A nurse escorted me to a patient room with ice-blue walls, where I changed into a hospital gown and waited. The doctor came in a few minutes later. “How are you feeling?” she asked.
“Ok,” I told her, but the sound of the word coming out of my mouth made me realize what a bold-faced lie it was. Everything I had been holding in the past six months came out in ragged sobs — the fatigue and pain and fear. She gave me a few minutes to compose myself, then started her exam, solemnly, silently palpating my middle.
“You’re all clear,” she said with a smile. “I didn’t feel anything abnormal, but let’s get you a blood test and an ultrasound just to be sure.” It wasn’t remission, per se, but it was NED, short for No Evidence of Disease. Because my type of cancer is never really gone, that was the best I could ever hope for. And I’d happily take any acronym that meant we could get married next month without existential dread as my maid of honor.
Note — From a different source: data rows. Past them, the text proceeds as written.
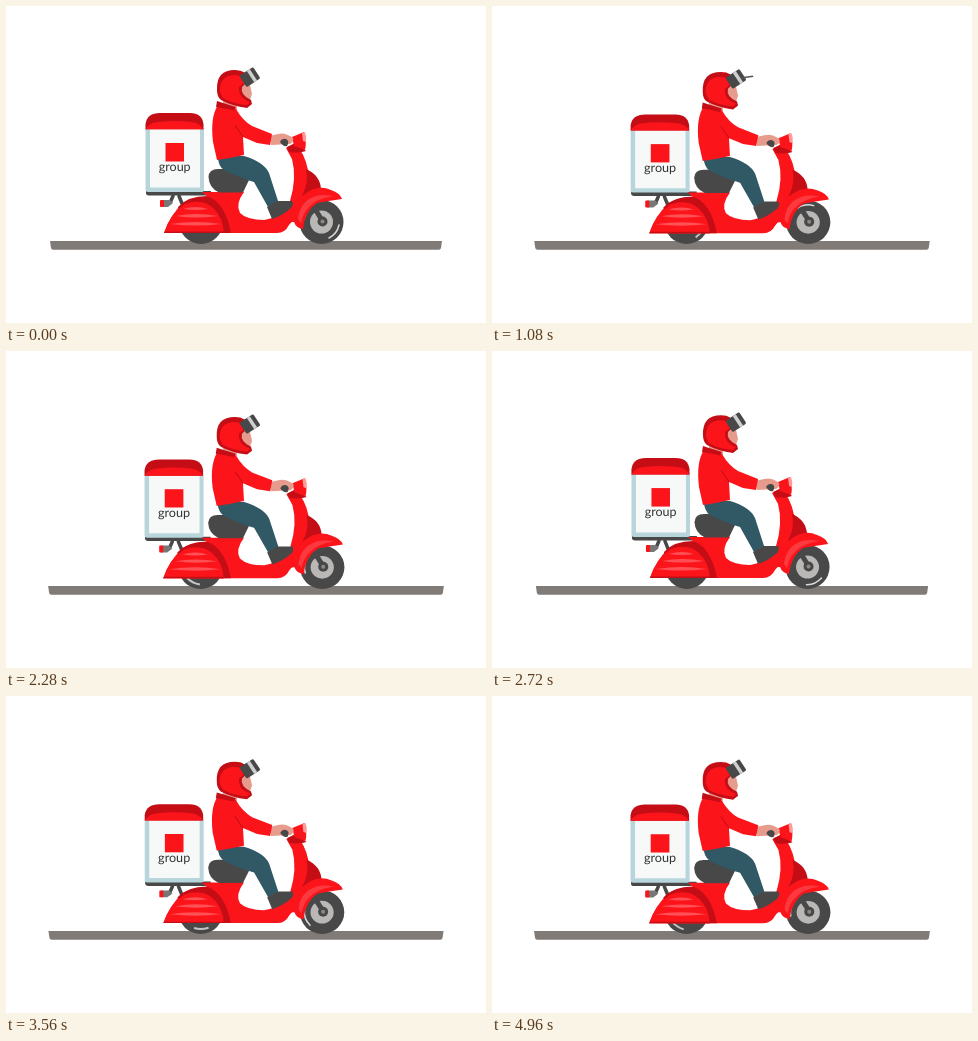
An HTML page for the animation above (5000 ms loop, 480x317 px).

```html
<!DOCTYPE html>
<html lang="en">
<head>
<meta charset="utf-8">
<title>Delivery scooter</title>
<style>
  html, body { margin: 0; width: 100%; height: 100%; overflow: hidden; background: #fff; }
  svg { display: block; width: 100vw; height: 100vh; }
  .red { fill: #fc141b; }
  .deep { fill: #c50d16; }
  .soft { fill: #ff5055; }
  .dark { fill: #484848; }
  .skin { fill: #e79b8d; }
  .line { fill: none; stroke: #484848; stroke-linecap: round; }
  text { font: 12.5px Lato, "Open Sans", sans-serif; fill: #333; text-anchor: middle; text-rendering: geometricPrecision; }
</style>
</head>
<body>
<svg viewBox="0 0 480 317">
  <g id="scene">
    <path fill="#817b77" d="M44 235H436L435 242Q434.500 243.700 433 243.700H47Q45.500 243.700 45 242Z"/>

    <!-- wheels -->
    <circle class="dark" cx="195" cy="216" r="22"/>
    <g id="rear" fill="none" stroke="#c4c4c4" stroke-width="2">
      <path d="M204 201Q210 206 212 213M178 219Q177 215 178 211"/>
    </g>
    <circle class="dark" cx="315.500" cy="216" r="22"/>
    <circle fill="#b9b8b6" cx="315.500" cy="216" r="11.500"/>
    <g id="front" fill="none" stroke="#d9d9d9" stroke-width="1.500" stroke-linecap="round">
      <path d="M333 219Q331 228 323 232"/>
    </g>
    <path class="line" stroke-width="5" d="M309 203L316.500 215"/>
    <circle class="dark" cx="316.500" cy="215.500" r="5"/>
    <circle fill="#8b8987" cx="316.500" cy="215.500" r="2"/>

    <!-- rack and tail light -->
    <path class="line" stroke-width="3.500" d="M173 190L179 205M167 190L164 197"/>
    <path fill="#777" d="M156 194H164L167 197L162 201H156Z"/>
    <rect class="red" x="154" y="194" width="4" height="7" rx="1"/>
    <path class="dark" d="M140 185H205V189.500H143Q140 189.500 140 187Z"/>

    <!-- box -->
    <path fill="#b8d5dc" d="M139.500 122H198V184Q198 186 196 186H142Q140 186 139.500 184Z"/>
    <path fill="#f7f9f9" d="M144 122H194V181.500H144Z"/>
    <path class="deep" d="M139.500 123.300V118Q141 107 154 107H184Q196 107 197.500 118V123.300Z"/>
    <path class="red" d="M139.500 123.300Q143 117 152 116Q168 114 185 116Q194 117 197.500 123.300Z"/>
    <rect class="red" x="159.500" y="137" width="18.500" height="18.500"/>
    <text x="168.700" y="165">group</text>

    <!-- bodywork -->
    <path class="red" d="M196 186H238Q229 198 234 207Q241 214 258 214Q277 211 284 195Q291 172 286 153L280 142L289 137Q299 148 302 164L312 180L296 216Q288 212 283 219Q279 227 271 227H158Q164 209 177 197Q185 191 202 191Z"/>
    <path class="deep" d="M172 201Q182 190 201 190Q219 196 225 227H180Z"/>
    <path class="red" d="M158 227Q164 208 179 198Q196 192 207 202Q217 211 218 227Z"/>
    <path class="soft" d="M177 203Q190 199 202 203Q190 205 177 203ZM170 210Q190 206 212 210Q190 213 170 210ZM164 218Q190 214 215 218Q190 221 164 218Z"/>
    <path class="deep" d="M158 227L159 225.500H218V227Z"/>
    <path class="deep" d="M300 163Q314 169 315 183L296 190Q303 177 300 163Z"/>
    <path class="red" d="M284 216Q286 198 299 188Q312 178 325 184Q334 187 336 193Q322 195 311 197Q299 205 297 223Q290 222 288 216Z"/>
    <path fill="#fb393f" d="M292 213Q294 195 310 190Q318 188 327 190Q309 193 302 202Q297 207 295 217Z"/>

    <!-- seat -->
    <path class="dark" d="M202.500 171Q203 163 212 163H236Q245 165 243.500 173L237 186.500H213Q203 182 202.500 171Z"/>

    <!-- handlebar and headlight -->
    <path class="deep" d="M281 141L290 137L300 145L296 146Q288 147 283 146Z"/>
    <path class="red" d="M286 131L298 126Q301 136 299 144L288 140Z"/>
    <path fill="#ff9b98" d="M296 127L299 126Q301 131 300 136L297 135Z"/>

    <!-- rider -->
    <path fill="#305865" d="M212 150H238Q258 156 263 167L272 195L262 201L248 176Q234 172 218 164Q212 160 212 150Z"/>
    <path class="dark" d="M261 201L271 195L286 195Q288 198 285 202Q276 210 266 213Z"/>
    <path class="skin" d="M217 89H231V104H217Z"/>
    <path class="skin" d="M263 130L272 128Q279 126 287 132Q288 136 284 138L265 139Z"/>
    <path class="dark" d="M274 136Q276 132 280 133Q284 135 281 140Q277 141 274 136Z"/>
    <path class="red" d="M212 99Q224 99 230 103Q237 115 246 120L266 128L264 139L251 137L237 131L238 149Q225 152 211 154L207 136Q204 111 212 99Z"/>
    <path fill="none" stroke="#c50d16" d="M237 131L229 119"/>
    <path class="deep" d="M211 95L217 97L230 101L228 104.500Q217 102 210 101Z"/>

    <!-- helmet -->
    <g transform="translate(0 1)">
      <path class="skin" d="M232 76L244 78L246 87L243 96L233 93Z"/>
      <path class="deep" d="M211 83Q210 63 229 63Q241 63 243 73L236 80Q234 88 245 93L246 97L241 101Q226 99 215 93Q211 90 211 83Z"/>
      <path class="red" d="M214 85Q213 69 228 68Q237 68 239 75L233 80Q232 91 244 95L241 98Q227 97 217 91Z"/>
    </g>
    <g transform="rotate(-33 243.500 71)">
      <rect class="dark" x="235.500" y="64.500" width="16.500" height="13.500" rx="1.500"/>
      <path fill="#cfcfcf" d="M244.500 64.500H248V78H244.500Z"/>
    </g>
    <path id="glint" fill="none" stroke="#555" stroke-width="1.500" d="M250 70L261 68.500" visibility="hidden"/>
  </g>
</svg>
<script>
  const LOOP = 5000, STEP = 40, TURN = 2000 / 3;
  const el = id => document.getElementById(id);
  const scene = el('scene'), rear = el('rear'), front = el('front'), glint = el('glint');

  function draw() {
    const t = Math.floor(performance.now() % LOOP / STEP) * STEP;
    const turn = t / TURN;
    const press = (1 - Math.cos(turn * 2 * Math.PI)) / 2;
    const sx = 1 + 0.0102 * press, sy = 1 - 0.0125 * press;

    // squash towards the road
    scene.setAttribute('transform', `translate(240 240) scale(${sx} ${sy}) translate(-240 -240)`);
    rear.setAttribute('transform', `rotate(${turn * 360} 195 216)`);
    front.setAttribute('transform', `rotate(${turn * 360} 315.5 216)`);
    glint.setAttribute('visibility', t >= 1040 && t <= 1120 ? 'visible' : 'hidden');
    requestAnimationFrame(draw);
  }
  draw();
</script>
</body>
</html>
```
Cancer had ruined a lot of things, but it wouldn’t ruin this.
As we counted down the days until our wedding, I let myself get genuinely excited about the details: picking out my rehearsal dinner outfit, sending our schedule to the photographer, harassing my extended family to RSVP. It felt so normal. Still, I couldn’t disperse a fog of depression around me. I felt an incredible sense of loss; sure, this body helped me survive cancer, but now it couldn’t be trusted — I could still relapse six months from now, or a year, or five. And there was some small, shallow part of me was still focused on the fact that I would always have wedding pictures that showed me far above what I considered my ideal weight.
I laid in bed the night before our wedding, shoving those insecurities to a dark corner of my mind. There was no point lamenting that I had to swap cotton linen for a poly blend or forgo a champagne toast because we were still paying down my surgery bill, or that I might need to skip some time on the dance floor so as to not wear myself out. I would still be the kind of glowing, glamorous bride I saw in my Pinterest feeds, I thought. Cancer had ruined a lot of things, but it wouldn’t ruin this.
Liesl Henrichsen / Photo Pink
Our wedding day was perfect — although not in a literal sense, of course. I ripped my Marchesa gown almost immediately after I put it on, the photographer didn’t have time for portraits, and there was a requisite drunk uncle or two. It was chaotic, a whirlwind of vows and dinner and dancing, but it was exactly what we had hoped it could be. By the end of the night, I was exhausted, but inexorably happy.
We’ve been married for a little over three months now, and I can officially report that life is quite good. Mike and I flew to the south of France the day after our wedding, where we ate a metric ton of cheese. We laughed too much, drank too much, and were as carefree as we’d been since that fateful day in May. I still have check-ins every three months with my oncological gynecologist, and am on high alert for the barely-there symptoms I missed the first time — mainly a feeling of fullness or bloating. I worry every time I pee, because maybe I’m going too much and that means the cancer’s back. But now that we’ve survived the initial shock of diagnosis, Mike and I are looking into freezing embryos. We’ve seen how much we need each other, and preserving our future for a family a little bit longer now feels very worth the risks.
It seems insane to plan a wedding through a cancer diagnosis, but all I can think now is that I’m so glad we didn’t wait. Life is messy and sometimes blindly cruel. But Mike and I made the best of it together, and came out better for it on the other side, which is honestly the best parallel to marriage I can think of. For us, it just meant putting the “in sickness and in health” part of our vows before the actual wedding.